FARKASLYUK, Hungary (Reuters) - For 20 years, Jozsef Bari used to drive his bulldozer out onto the spoil bank every day, leveling and smoothing the spoil from a nearby coal mine in this remote northeast corner of Hungary.

On Thursday he went there on foot, pushing a wheelbarrow, in search of coal.
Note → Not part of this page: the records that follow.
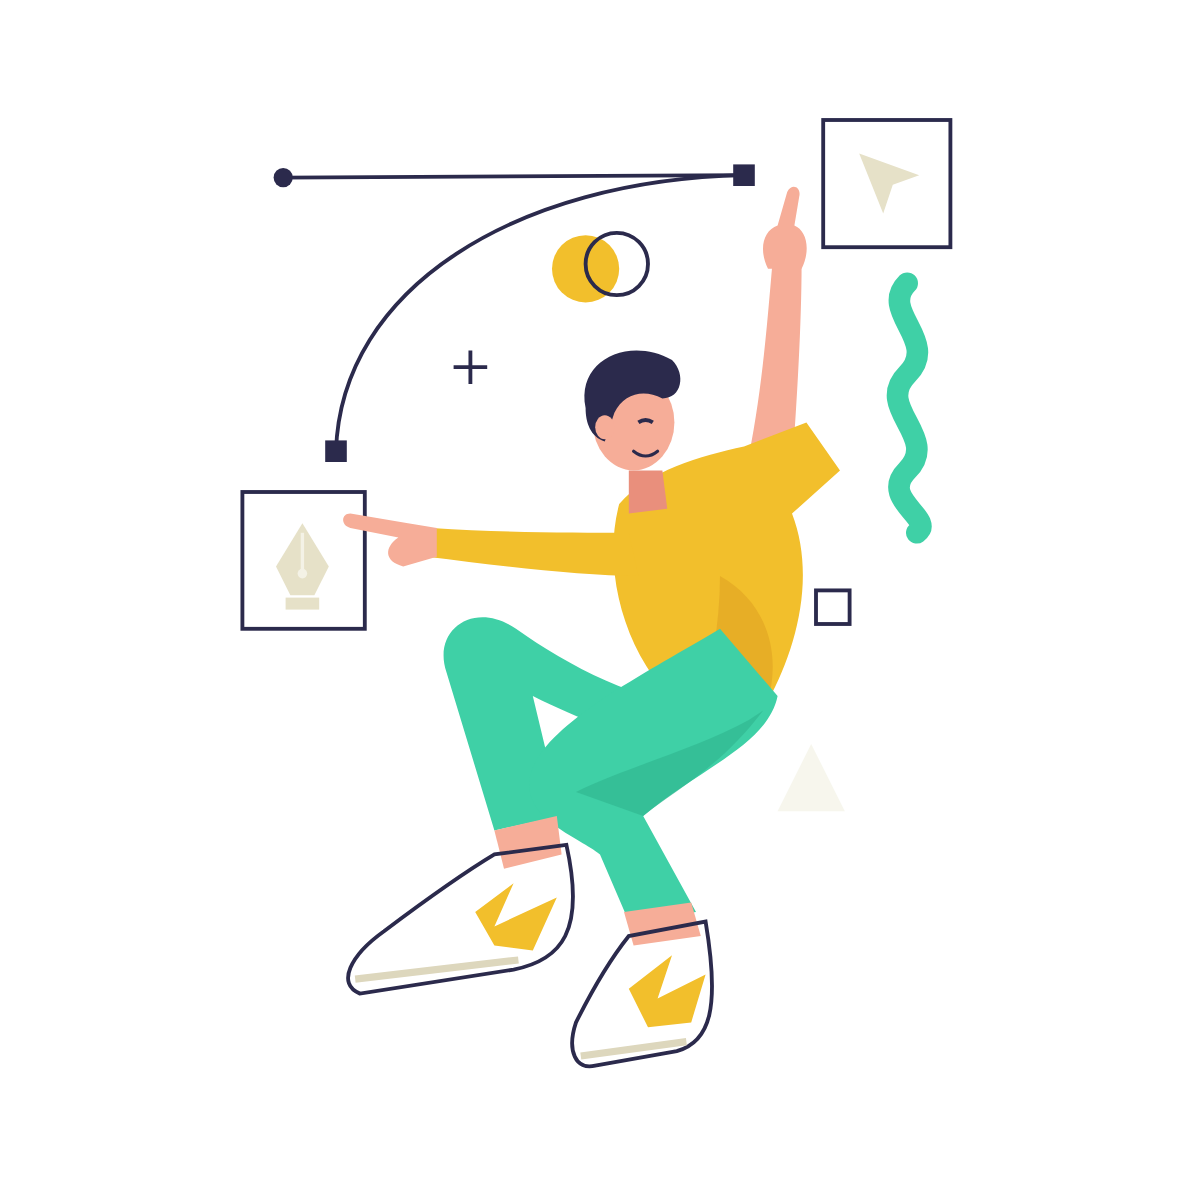
<!DOCTYPE html>
<html lang="en">
<head>
<meta charset="utf-8">
<title>Designer at Work</title>
<link rel="stylesheet" href="https://fonts.googleapis.com/css2?family=Inter:wght@400&display=swap">
<style>
  :root {
    --ink: #2b2a4c;
    --paper: #ffffff;
    --panel: #f4f2e6;
    --icon: #e6e1c8;
    --sun: #f2bf2c;
    --sun-deep: #e3a623;
    --mint: #3fd0a6;
    --mint-deep: #2fb48e;
    --skin: #f6ad98;
    --skin-deep: #e98f7c;
    --sneaker: #f3efdc;
    --sneaker-shade: #ddd7bd;
  }
  html, body {
    margin: 0;
    padding: 0;
    overflow: hidden;
    background: var(--paper);
    font-family: "Inter", sans-serif;
  }
  .artboard {
    display: block;
    width: 1200px;
    height: 1200px;
  }
  .stroke-ink { fill: none; stroke: var(--ink); stroke-width: 1.6; }
</style>
</head>
<body>
<svg class="artboard" viewBox="0 0 500 500" role="img" aria-label="A cheerful designer floating among vector editing tools">
  <defs>
    <rect id="anchor-point" x="-4.5" y="-4.5" width="9" height="9" fill="var(--ink)"/>
  </defs>

  <!-- bezier tool -->
  <g class="bezier-tool">
    <line x1="118" y1="74" x2="310" y2="73" class="stroke-ink"/>
    <path d="M310 73 C215 75 142 120 140 188" class="stroke-ink"/>
    <circle cx="118" cy="74" r="4" fill="var(--ink)"/>
    <use href="#anchor-point" x="310" y="73"/>
    <use href="#anchor-point" x="140" y="188"/>
  </g>

  <!-- cursor panel -->
  <g class="cursor-panel">
    <rect x="343" y="50" width="53" height="53" fill="var(--panel)" class="stroke-ink"/>
    <path d="M358 64 L383 73 L372 77 L368 89 Z" fill="var(--icon)"/>
  </g>

  <!-- pen panel -->
  <g class="pen-panel">
    <rect x="101" y="205" width="51" height="57" fill="var(--panel)" class="stroke-ink"/>
    <path d="M126 218 L137 236 L131 248 L121 248 L115 236 Z" fill="var(--icon)"/>
    <rect x="119" y="249" width="14" height="5" fill="var(--icon)"/>
    <line x1="126" y1="222" x2="126" y2="238" stroke="var(--panel)" stroke-width="1.4"/>
    <circle cx="126" cy="239" r="2" fill="var(--panel)"/>
  </g>

  <!-- shape ornaments -->
  <circle cx="244" cy="112" r="14" fill="var(--sun)"/>
  <circle cx="257" cy="110" r="13" class="stroke-ink"/>
  <path d="M196 146 V160 M189 153 H203" class="stroke-ink"/>
  <path d="M378 118 C366 130 392 142 378 156 C364 170 392 182 378 196 C366 208 390 216 382 222" fill="none" stroke="var(--mint)" stroke-width="9" stroke-linecap="round"/>
  <rect x="340" y="246" width="14" height="14" class="stroke-ink" stroke-width="1.2"/>
  <path d="M338 310 L352 338 L324 338 Z" fill="var(--panel)" opacity="0.7"/>

  <!-- designer -->
  <g class="designer">
    <!-- raised arm -->
    <path d="M312 190 C318 160 320 130 322 108 L334 110 C334 135 332 168 330 196 Z" fill="var(--skin)"/>
    <path d="M320 112 C316 104 318 96 324 94 L328 80 C330 76 334 78 333 82 L331 94 C336 96 338 104 334 112 Z" fill="var(--skin)"/>
    <!-- torso -->
    <path d="M258 210 C270 196 292 190 310 186 L336 176 L350 196 L330 214 C340 240 332 270 320 292 L290 300 C262 280 250 240 258 210 Z" fill="var(--sun)"/>
    <path d="M300 240 C318 250 326 270 320 292 L292 300 C296 280 300 260 300 240 Z" fill="var(--sun-deep)" opacity="0.7"/>
    <!-- neck and head -->
    <path d="M262 196 L276 196 L278 212 L262 214 Z" fill="var(--skin-deep)"/>
    <ellipse cx="264" cy="176" rx="17" ry="20" fill="var(--skin)"/>
    <path d="M244 170 C240 150 262 140 280 150 C286 156 284 166 276 166 C268 162 260 164 256 172 L252 184 C246 182 244 176 244 170 Z" fill="var(--ink)"/>
    <ellipse cx="252" cy="178" rx="4" ry="5" fill="var(--skin)"/>
    <path d="M266 176 q3 -2 6 0" class="stroke-ink" stroke-width="1.2"/>
    <path d="M264 188 q5 4 10 0" fill="none" stroke="var(--ink)" stroke-width="1.3" stroke-linecap="round"/>
    <!-- pointing arm -->
    <path d="M262 222 C240 222 210 222 180 220 L178 232 C210 236 242 240 266 240 Z" fill="var(--sun)"/>
    <path d="M182 220 L170 218 L146 214 C142 214 142 219 146 220 L166 224 C160 228 160 234 168 236 L182 232 Z" fill="var(--skin)"/>
    <!-- legs -->
    <path d="M305 292 C280 300 240 280 215 262 C198 250 180 262 186 280 L206 346 L234 340 L222 290 C250 304 286 318 318 300 Z" fill="var(--mint)"/>
    <path d="M300 262 C270 280 230 300 222 320 C214 340 240 348 250 356 L262 384 L290 380 L268 340 C292 320 320 310 324 290 Z" fill="var(--mint)"/>
    <path d="M240 330 C260 320 290 312 312 300 L318 296 C300 320 280 330 268 340 Z" fill="var(--mint-deep)" opacity="0.6"/>
    <!-- ankles -->
    <path d="M206 346 L232 340 L234 356 L210 362 Z" fill="var(--skin)"/>
    <path d="M260 380 L288 376 L292 390 L264 394 Z" fill="var(--skin)"/>
    <!-- left sneaker -->
    <g class="sneaker">
      <path d="M206 356 C196 362 176 376 160 388 C146 398 140 410 150 414 L214 404 C234 400 244 388 236 352 Z" fill="var(--sneaker)" class="stroke-ink" stroke-width="1.2"/>
      <path d="M198 380 L214 368 L206 386 L232 374 L222 396 L206 394 Z" fill="var(--sun)"/>
      <path d="M148 408 L216 400" stroke="var(--sneaker-shade)" stroke-width="3"/>
    </g>
    <!-- right sneaker -->
    <g class="sneaker">
      <path d="M262 390 C254 400 246 414 240 426 C236 438 240 446 248 444 L282 438 C296 434 300 420 294 384 Z" fill="var(--sneaker)" class="stroke-ink" stroke-width="1.2"/>
      <path d="M262 412 L280 398 L274 416 L294 406 L288 426 L270 428 Z" fill="var(--sun)"/>
      <path d="M242 440 L286 434" stroke="var(--sneaker-shade)" stroke-width="3"/>
    </g>
  </g>
</svg>
</body>
</html>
He rose early, dressed warmly and loaded the barrow with a pick-axe, a shovel and a tough sack.

As the winter sun rose above the horizon, he climbed the 30-metre high mound of spoil in the bone-chilling cold, his wheelbarrow bumping and squeaking on the frozen, snow-covered ground.

"Without this coal here, many people would freeze to death," said Bari, a Roma and father of three. "This way, you dig from dawn to dusk, and if you're lucky you can take home a wheelbarrow or two full of coal ... It's a miserable way to get by."

Hidden in a dead-end valley in the mountains near the Slovakian border, the mine where Bari once worked closed down nearly 20 years ago, plunging most local residents - many of them Roma - into dire poverty and long-term unemployment.

In this region, as in the rest of Hungary, the dismantling of Communist-era heavy industry had the greatest impact on the local Roma: they were laid off by the thousand, and most of them were never able to find another steady job.

The government tightened unemployment regulations last year, cutting the available benefits and tying them to the little available public work, which often left the jobless even poorer than they had been.

Winters are especially tough, with many Roma foraging for anything flammable to burn in heaters and stoves.   Continued...

 
<p>Jozsef Bari, 52, digs for coal by hand from a spoil bank next to a defunct coal mine near Farkaslyuk (200 km northeast of Budapest) February 2, 2012. Bari and many others from Farkaslyuk, a town stricken hard by unemployment and dire poverty, keep warm during freezing temperatures of -17 degrees Celsius with the coal. The spoil bank is owned by a private company, which turns a blind eye on the theft so as to spare the coal diggers from the cold. REUTERS/Laszlo Balogh</p>